…they seldom apologize. I offer you an exception.
I enjoy the Lucas Davenport novels of John Sandford, and his parallel Virgil Flowers series. There’s some appropriate humor; Sandford has a way with words that I appreciate; and in his latest “Prey” novel, he apologizes for past mistakes in an after-note.
After apologizing for referring to a .40 caliber pistol as 40mm in Golden Prey, he offers this explanation. “How do these mistakes happen? It’s not usually ignorance. They arise out of all kinds of things…haste, changes in story, weariness, boredom, juggling too many nouns at once. In another Prey novel, I had a man click off the safety on his Glock 9mm pistol, stolen from a Minneapolis detective, before he entered a house. The 9mm was fine, except Glocks don’t have safeties.”
Sandford continues, “I’d originally written that the man had been carrying a Beretta, which do have safeties.
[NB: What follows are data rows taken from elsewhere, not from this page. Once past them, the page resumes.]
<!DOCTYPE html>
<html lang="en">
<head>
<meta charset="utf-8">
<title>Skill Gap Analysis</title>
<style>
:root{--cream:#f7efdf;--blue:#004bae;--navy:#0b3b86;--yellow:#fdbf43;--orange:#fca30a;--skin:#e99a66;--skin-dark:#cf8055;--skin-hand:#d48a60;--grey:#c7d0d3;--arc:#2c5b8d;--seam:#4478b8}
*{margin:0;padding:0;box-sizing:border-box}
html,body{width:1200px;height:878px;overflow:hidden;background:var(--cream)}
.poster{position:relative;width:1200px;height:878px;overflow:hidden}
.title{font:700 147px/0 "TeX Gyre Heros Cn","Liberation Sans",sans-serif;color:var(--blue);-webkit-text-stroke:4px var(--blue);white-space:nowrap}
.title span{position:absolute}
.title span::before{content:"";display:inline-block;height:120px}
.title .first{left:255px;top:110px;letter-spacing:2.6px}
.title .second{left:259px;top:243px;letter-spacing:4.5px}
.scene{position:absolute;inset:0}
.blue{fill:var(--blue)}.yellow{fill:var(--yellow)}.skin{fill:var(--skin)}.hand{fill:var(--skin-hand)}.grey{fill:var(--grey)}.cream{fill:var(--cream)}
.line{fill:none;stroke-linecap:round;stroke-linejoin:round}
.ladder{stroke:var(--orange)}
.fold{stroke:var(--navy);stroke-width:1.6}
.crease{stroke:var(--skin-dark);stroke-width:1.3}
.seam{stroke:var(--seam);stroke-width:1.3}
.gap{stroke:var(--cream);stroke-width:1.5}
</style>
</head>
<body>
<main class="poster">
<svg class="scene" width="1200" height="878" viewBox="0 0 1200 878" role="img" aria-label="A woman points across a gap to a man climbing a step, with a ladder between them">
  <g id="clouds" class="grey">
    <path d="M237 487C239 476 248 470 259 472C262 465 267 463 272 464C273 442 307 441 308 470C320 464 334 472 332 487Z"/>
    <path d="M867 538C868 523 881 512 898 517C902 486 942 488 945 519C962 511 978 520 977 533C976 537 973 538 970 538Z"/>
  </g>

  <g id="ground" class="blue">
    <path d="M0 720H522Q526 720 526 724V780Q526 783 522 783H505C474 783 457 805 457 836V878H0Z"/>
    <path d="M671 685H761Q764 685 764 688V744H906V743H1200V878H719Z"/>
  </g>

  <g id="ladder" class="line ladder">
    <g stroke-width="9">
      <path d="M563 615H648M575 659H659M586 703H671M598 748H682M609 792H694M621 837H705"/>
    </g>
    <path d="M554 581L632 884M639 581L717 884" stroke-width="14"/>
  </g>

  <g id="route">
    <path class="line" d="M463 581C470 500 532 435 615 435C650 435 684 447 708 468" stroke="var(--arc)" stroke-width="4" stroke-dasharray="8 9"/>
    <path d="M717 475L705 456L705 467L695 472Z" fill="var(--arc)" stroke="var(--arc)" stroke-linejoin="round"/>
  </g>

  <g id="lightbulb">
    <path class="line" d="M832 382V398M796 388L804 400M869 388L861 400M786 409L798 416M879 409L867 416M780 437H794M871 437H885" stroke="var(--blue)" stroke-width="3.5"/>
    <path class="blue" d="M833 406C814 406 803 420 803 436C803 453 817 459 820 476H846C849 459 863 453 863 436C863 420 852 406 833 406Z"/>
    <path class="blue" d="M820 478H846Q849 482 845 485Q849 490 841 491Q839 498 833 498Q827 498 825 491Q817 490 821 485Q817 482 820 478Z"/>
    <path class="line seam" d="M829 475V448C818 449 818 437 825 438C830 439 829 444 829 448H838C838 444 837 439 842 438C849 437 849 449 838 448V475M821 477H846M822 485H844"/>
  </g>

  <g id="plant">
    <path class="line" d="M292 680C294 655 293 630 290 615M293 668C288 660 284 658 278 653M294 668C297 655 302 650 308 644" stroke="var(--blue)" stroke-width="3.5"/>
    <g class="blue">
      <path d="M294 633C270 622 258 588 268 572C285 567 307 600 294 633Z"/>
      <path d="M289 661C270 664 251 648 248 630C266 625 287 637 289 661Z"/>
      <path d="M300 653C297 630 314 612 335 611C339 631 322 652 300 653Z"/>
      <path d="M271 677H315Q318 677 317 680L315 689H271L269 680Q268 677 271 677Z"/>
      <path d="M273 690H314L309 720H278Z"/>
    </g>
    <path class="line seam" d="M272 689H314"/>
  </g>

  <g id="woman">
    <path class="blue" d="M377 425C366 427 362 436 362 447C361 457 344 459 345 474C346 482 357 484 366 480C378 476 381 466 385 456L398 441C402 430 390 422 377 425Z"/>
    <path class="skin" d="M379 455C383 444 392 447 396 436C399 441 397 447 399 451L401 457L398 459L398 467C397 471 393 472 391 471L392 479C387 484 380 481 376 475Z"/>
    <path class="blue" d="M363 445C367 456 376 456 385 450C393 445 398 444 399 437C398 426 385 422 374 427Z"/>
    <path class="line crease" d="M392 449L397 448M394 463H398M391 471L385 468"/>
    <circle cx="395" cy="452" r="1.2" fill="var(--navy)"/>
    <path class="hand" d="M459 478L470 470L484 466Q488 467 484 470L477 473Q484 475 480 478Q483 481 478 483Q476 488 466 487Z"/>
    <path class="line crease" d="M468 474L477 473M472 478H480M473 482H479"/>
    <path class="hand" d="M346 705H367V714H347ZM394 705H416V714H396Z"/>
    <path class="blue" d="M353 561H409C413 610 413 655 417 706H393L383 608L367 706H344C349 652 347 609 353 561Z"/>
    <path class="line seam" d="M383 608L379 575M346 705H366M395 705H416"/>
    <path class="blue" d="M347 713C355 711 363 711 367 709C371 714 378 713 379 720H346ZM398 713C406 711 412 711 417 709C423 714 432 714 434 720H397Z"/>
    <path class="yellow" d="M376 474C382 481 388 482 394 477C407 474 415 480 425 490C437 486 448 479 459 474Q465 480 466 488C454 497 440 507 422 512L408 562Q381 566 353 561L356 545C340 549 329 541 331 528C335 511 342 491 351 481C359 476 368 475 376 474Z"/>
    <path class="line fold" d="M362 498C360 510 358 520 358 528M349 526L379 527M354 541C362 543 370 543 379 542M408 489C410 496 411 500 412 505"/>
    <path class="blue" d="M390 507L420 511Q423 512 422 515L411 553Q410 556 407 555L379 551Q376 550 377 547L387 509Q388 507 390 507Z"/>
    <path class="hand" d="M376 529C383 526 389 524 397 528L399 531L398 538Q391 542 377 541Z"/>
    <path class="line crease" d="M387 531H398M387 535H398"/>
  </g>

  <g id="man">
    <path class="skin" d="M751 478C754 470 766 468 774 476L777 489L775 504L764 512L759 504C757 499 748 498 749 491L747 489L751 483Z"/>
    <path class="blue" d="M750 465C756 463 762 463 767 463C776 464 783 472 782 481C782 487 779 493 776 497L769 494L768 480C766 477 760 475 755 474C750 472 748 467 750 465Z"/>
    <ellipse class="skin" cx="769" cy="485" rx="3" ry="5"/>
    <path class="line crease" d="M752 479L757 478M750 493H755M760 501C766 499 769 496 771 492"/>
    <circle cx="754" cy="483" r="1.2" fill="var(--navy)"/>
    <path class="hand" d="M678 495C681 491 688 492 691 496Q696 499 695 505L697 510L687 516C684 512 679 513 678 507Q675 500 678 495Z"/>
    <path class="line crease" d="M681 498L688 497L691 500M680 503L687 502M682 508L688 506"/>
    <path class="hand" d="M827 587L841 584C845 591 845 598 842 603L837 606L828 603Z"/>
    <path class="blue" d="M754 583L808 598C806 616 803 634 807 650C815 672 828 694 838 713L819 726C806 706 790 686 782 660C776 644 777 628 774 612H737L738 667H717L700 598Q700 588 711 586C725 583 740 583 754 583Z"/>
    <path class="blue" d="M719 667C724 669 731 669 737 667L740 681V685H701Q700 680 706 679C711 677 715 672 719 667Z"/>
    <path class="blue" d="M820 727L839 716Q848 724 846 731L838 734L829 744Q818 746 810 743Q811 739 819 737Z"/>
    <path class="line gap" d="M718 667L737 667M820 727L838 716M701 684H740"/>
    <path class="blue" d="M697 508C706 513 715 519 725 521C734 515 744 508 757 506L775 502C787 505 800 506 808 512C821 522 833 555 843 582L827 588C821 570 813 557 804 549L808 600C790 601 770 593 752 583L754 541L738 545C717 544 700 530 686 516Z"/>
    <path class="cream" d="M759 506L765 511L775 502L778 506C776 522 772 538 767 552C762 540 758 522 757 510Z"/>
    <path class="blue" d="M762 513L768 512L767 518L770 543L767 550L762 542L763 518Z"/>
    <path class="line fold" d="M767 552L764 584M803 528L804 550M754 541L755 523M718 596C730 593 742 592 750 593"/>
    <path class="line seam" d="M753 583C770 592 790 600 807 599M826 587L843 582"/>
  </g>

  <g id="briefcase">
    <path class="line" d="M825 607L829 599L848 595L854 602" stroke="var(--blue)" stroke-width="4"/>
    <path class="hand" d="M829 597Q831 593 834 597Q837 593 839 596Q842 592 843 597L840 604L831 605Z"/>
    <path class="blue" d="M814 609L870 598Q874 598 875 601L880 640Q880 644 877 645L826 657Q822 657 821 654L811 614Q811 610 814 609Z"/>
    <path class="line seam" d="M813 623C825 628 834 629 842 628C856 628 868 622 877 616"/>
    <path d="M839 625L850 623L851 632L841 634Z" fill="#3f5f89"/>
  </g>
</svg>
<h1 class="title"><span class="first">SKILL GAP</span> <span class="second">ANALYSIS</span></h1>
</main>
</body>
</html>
Then, I made the mistake of talking to a Minneapolis detective who told me there’d been a change of policy, and they were no longer allowed to have personal carry pistols. They were required to use issue pistols, which were all Glocks. So, trying to be accurate, I changed ‘Beretta’ to ‘Glock’ – this was after the novel was essentially finished – and forgot that several lines above that, he’d clicked off the safety…The thing is, I know about guns and have been shooting since I was in elementary school. I know the difference between millimeters and calibers. I know Glocks don’t have safeties.”
Kudos to Sandford. When I was a kid, I devoured the “87th Precinct” police procedural novels of the Evan Hunter, who wrote them under the pen name Ed McBain. The author, unfortunately, didn’t know crap about guns. In one novel he had his young detective character Bert Kling release the safety on his .38 Colt Detective Special, which of course didn’t have a safety. When called on it by gun-savvy readers, he didn’t cop to it: instead Hunter/McBain apparently picked up a copy of Gun Digest or something, found the one revolver in it which did have a safety (the S&W Centennial, which in its early iteration had a grip safety) and armed Kling with that in future novels. The sort of arrogance I’d expect from the late Evan Hunter after he came out of the closet as a rabid gun-hater, and I stopped reading his stuff…